■ AIM OF THE EXERCISE: As the answer, give a copy of each line below that includes the word "ochre".

───── SUPPLIED DATA

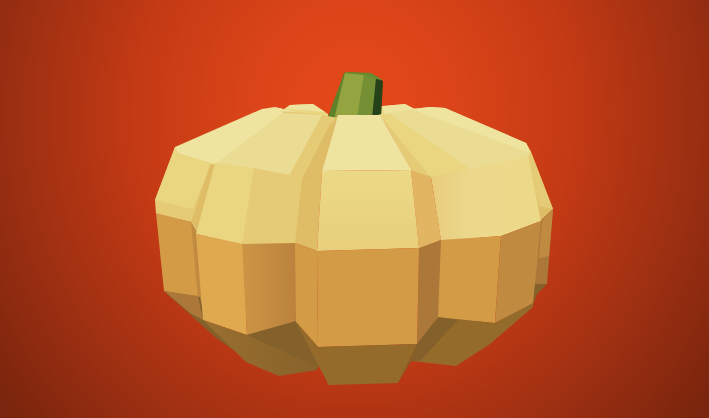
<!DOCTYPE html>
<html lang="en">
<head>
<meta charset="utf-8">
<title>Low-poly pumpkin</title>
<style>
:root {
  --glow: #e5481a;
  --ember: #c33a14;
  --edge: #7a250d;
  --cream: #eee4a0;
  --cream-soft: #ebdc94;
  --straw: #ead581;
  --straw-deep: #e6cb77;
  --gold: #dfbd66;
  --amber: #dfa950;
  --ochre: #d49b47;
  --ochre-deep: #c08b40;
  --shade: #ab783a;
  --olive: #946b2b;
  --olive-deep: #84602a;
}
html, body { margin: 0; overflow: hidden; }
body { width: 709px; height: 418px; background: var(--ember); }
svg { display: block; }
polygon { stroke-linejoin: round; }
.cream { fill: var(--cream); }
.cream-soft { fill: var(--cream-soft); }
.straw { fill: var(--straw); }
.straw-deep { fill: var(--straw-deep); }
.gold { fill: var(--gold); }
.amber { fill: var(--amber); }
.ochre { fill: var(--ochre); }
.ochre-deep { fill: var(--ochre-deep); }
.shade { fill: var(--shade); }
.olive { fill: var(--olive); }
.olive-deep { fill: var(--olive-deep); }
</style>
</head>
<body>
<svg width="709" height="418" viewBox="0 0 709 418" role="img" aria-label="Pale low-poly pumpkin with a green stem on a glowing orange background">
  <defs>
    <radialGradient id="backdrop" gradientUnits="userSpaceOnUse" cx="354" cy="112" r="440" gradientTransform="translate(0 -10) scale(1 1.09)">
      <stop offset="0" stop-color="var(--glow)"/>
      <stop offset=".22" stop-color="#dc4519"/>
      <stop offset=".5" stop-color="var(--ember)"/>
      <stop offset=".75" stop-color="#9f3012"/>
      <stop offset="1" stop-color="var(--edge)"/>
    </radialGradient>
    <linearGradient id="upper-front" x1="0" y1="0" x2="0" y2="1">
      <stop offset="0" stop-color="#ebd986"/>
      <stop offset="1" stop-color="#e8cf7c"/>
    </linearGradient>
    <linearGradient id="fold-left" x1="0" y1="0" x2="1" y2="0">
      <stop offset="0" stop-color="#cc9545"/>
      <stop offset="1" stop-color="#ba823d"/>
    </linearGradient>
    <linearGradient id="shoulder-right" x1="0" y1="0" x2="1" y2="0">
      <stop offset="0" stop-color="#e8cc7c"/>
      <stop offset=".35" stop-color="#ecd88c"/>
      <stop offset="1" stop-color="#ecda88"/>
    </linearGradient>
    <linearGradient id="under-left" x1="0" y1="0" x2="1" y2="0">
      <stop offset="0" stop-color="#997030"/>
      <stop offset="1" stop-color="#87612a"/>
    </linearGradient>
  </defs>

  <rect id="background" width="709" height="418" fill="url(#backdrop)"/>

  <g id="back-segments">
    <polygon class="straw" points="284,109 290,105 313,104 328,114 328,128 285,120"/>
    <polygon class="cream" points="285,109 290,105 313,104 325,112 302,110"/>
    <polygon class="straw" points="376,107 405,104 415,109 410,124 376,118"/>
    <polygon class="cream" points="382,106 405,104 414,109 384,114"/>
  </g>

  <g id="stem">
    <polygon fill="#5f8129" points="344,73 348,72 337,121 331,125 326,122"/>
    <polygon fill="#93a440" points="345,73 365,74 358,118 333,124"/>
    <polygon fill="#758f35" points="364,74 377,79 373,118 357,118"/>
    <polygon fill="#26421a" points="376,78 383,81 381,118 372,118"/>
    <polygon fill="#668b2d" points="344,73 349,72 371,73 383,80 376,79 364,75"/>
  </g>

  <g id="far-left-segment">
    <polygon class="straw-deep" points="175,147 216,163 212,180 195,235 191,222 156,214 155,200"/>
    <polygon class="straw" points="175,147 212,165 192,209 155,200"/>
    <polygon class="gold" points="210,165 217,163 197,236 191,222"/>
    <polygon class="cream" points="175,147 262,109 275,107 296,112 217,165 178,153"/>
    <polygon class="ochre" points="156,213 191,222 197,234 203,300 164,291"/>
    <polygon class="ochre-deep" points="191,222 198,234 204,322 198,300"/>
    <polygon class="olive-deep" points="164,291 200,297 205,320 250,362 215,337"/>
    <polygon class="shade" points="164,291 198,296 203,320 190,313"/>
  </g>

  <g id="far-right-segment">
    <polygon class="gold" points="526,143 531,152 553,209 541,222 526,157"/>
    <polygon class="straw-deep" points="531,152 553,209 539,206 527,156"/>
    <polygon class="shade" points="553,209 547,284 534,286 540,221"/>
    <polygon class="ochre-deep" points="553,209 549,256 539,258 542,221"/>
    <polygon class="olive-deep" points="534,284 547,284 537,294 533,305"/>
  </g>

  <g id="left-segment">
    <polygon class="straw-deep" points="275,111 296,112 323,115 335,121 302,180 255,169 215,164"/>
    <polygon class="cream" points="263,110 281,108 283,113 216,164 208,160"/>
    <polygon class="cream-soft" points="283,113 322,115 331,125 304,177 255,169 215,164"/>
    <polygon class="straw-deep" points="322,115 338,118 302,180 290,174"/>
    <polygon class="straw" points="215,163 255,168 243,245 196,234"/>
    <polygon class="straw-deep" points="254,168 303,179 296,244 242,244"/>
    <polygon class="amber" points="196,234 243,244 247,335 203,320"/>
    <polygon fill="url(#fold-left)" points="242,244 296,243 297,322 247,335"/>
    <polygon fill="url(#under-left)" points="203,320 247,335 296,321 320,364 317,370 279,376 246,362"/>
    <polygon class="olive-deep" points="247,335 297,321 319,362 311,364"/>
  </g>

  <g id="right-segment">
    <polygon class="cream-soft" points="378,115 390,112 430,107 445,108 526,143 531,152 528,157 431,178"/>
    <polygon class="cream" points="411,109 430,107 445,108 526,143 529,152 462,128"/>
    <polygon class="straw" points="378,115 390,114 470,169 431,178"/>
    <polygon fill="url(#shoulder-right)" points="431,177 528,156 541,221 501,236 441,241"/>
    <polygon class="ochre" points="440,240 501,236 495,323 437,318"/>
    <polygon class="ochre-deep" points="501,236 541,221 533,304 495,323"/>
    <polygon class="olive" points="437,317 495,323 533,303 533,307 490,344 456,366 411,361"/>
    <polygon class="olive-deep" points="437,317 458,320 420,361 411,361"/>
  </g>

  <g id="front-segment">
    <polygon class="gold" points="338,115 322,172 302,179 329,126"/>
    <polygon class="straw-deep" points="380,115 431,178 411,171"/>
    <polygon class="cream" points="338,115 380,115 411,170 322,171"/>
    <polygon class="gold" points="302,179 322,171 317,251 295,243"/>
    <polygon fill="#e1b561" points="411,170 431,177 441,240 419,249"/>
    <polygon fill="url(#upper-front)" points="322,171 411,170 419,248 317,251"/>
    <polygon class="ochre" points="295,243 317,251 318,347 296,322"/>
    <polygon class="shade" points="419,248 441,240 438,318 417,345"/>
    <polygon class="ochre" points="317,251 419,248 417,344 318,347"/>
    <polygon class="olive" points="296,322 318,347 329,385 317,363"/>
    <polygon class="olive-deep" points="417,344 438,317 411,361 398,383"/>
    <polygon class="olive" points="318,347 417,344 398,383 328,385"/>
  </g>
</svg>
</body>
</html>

──────────

■ ANSWER TO THE EXERCISE:
  --ochre: #d49b47;
  --ochre-deep: #c08b40;
.ochre { fill: var(--ochre); }
.ochre-deep { fill: var(--ochre-deep); }
    <polygon class="ochre" points="156,213 191,222 197,234 203,300 164,291"/>
    <polygon class="ochre-deep" points="191,222 198,234 204,322 198,300"/>
    <polygon class="ochre-deep" points="553,209 549,256 539,258 542,221"/>
    <polygon class="ochre" points="440,240 501,236 495,323 437,318"/>
    <polygon class="ochre-deep" points="501,236 541,221 533,304 495,323"/>
    <polygon class="ochre" points="295,243 317,251 318,347 296,322"/>
    <polygon class="ochre" points="317,251 419,248 417,344 318,347"/>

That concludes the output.